Having judged the recent Comms2Point0 UnAwards for the best crisis comms category, I was surprised that there weren't so many entries. I knew there were many worthy of shortlisting, if not winning, but they just weren't there. Then I realised that it was because there is a real reticence to shout about success when that success has ultimately come from a crisis.
Unfortunately, a crisis in the emergency services has come about due to a loss of life or something that has caused huge emotional trauma for someone along the line. So therefore, it would make someone feel uncomfortable to talk about their experiences and shout about it. I understand that. There are many jobs I've worked on that I actually thought myself and my team handled really well. I wouldn't go into them though - we've trained ourselves to be too risk averse.
The point is, if those jobs had been handled badly, we would be first with our heads on the chopping board. It's like crime prevention - you can't measure something that hasn't happened.
Being proud of a job well done should be part of what we do and not something to be ashamed of. It's not capitalising on someone else's grief or trauma, but it's about knowing you provided a service to the public that they may not even realise was a good one. Sharing these experiences can only help others and they should never be hidden.

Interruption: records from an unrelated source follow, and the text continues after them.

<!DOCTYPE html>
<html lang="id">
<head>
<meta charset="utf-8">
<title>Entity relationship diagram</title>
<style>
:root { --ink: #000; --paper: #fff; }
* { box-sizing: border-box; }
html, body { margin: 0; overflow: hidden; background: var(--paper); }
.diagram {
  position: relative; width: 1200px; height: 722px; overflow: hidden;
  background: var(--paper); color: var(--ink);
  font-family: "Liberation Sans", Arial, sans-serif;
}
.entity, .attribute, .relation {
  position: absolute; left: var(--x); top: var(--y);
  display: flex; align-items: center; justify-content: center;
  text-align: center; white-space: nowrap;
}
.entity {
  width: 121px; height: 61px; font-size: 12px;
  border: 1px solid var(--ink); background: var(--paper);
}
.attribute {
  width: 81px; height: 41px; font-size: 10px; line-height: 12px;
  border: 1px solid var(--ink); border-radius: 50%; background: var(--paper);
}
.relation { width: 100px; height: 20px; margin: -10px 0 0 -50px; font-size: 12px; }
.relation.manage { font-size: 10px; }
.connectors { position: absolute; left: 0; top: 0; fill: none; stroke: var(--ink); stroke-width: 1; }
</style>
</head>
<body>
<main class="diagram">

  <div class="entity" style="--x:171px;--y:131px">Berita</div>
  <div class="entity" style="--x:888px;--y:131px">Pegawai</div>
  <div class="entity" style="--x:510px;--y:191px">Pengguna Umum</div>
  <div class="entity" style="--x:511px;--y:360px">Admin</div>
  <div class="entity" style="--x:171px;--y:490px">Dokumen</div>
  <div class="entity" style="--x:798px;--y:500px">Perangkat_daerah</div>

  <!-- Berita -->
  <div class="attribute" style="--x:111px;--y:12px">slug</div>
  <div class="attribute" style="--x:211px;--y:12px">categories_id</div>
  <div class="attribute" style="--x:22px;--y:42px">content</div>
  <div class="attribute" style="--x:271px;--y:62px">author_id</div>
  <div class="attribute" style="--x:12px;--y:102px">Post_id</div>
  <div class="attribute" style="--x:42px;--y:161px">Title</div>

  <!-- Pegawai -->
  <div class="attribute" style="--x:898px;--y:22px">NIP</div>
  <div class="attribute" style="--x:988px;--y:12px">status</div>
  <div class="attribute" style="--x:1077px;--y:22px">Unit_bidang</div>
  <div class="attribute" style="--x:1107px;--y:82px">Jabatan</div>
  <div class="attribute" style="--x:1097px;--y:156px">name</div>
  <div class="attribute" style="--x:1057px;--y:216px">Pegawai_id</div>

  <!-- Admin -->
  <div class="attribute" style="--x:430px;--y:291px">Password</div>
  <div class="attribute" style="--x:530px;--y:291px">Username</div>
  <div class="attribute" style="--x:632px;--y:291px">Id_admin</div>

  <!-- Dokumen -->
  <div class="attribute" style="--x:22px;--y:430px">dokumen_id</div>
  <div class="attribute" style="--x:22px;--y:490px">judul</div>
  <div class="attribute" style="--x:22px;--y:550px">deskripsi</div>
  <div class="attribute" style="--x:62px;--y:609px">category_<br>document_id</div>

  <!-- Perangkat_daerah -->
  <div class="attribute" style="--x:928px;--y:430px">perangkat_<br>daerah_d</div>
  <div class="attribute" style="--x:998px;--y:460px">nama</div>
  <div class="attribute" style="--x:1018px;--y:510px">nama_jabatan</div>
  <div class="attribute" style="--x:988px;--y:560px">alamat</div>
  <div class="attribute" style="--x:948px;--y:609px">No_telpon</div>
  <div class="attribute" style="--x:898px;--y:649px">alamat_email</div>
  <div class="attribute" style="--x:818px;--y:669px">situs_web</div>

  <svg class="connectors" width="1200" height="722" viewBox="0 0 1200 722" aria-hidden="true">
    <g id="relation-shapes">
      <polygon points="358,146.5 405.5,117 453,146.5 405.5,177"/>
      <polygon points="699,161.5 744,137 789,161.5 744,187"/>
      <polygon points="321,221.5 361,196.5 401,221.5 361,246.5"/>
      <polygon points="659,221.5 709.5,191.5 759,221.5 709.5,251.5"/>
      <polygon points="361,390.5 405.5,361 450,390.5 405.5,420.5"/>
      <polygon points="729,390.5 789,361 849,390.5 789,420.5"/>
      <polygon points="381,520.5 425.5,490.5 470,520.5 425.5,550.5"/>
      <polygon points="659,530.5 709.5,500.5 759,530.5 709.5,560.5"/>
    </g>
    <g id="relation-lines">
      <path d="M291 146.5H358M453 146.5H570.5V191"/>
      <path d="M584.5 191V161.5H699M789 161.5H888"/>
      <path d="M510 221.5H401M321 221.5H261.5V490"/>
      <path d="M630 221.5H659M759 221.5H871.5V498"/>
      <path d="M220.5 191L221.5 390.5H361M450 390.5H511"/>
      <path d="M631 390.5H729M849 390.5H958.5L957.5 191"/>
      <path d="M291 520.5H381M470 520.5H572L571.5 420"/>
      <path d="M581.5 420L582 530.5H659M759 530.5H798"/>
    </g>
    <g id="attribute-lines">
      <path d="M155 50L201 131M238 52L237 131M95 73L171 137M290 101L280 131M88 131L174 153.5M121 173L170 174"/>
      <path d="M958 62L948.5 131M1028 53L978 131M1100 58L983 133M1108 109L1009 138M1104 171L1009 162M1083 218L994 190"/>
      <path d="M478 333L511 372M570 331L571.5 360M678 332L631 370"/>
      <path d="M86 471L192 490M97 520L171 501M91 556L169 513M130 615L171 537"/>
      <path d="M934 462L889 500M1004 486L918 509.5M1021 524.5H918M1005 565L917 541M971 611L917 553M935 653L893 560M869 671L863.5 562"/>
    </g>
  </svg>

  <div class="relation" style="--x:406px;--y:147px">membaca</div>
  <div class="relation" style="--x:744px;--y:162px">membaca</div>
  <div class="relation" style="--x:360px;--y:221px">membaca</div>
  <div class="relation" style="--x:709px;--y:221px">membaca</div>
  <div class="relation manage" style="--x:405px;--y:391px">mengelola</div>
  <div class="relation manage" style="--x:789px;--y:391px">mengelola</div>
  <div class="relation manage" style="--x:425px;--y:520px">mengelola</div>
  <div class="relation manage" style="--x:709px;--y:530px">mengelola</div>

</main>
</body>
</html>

The very fact that many people say they could never shout about it just shows how professional and compassionate they are. Caring about your actions as a communicator is what makes you good at what you do. Tell people about it, they'll learn, understand and hopefully take on some of your advice to make their comms better.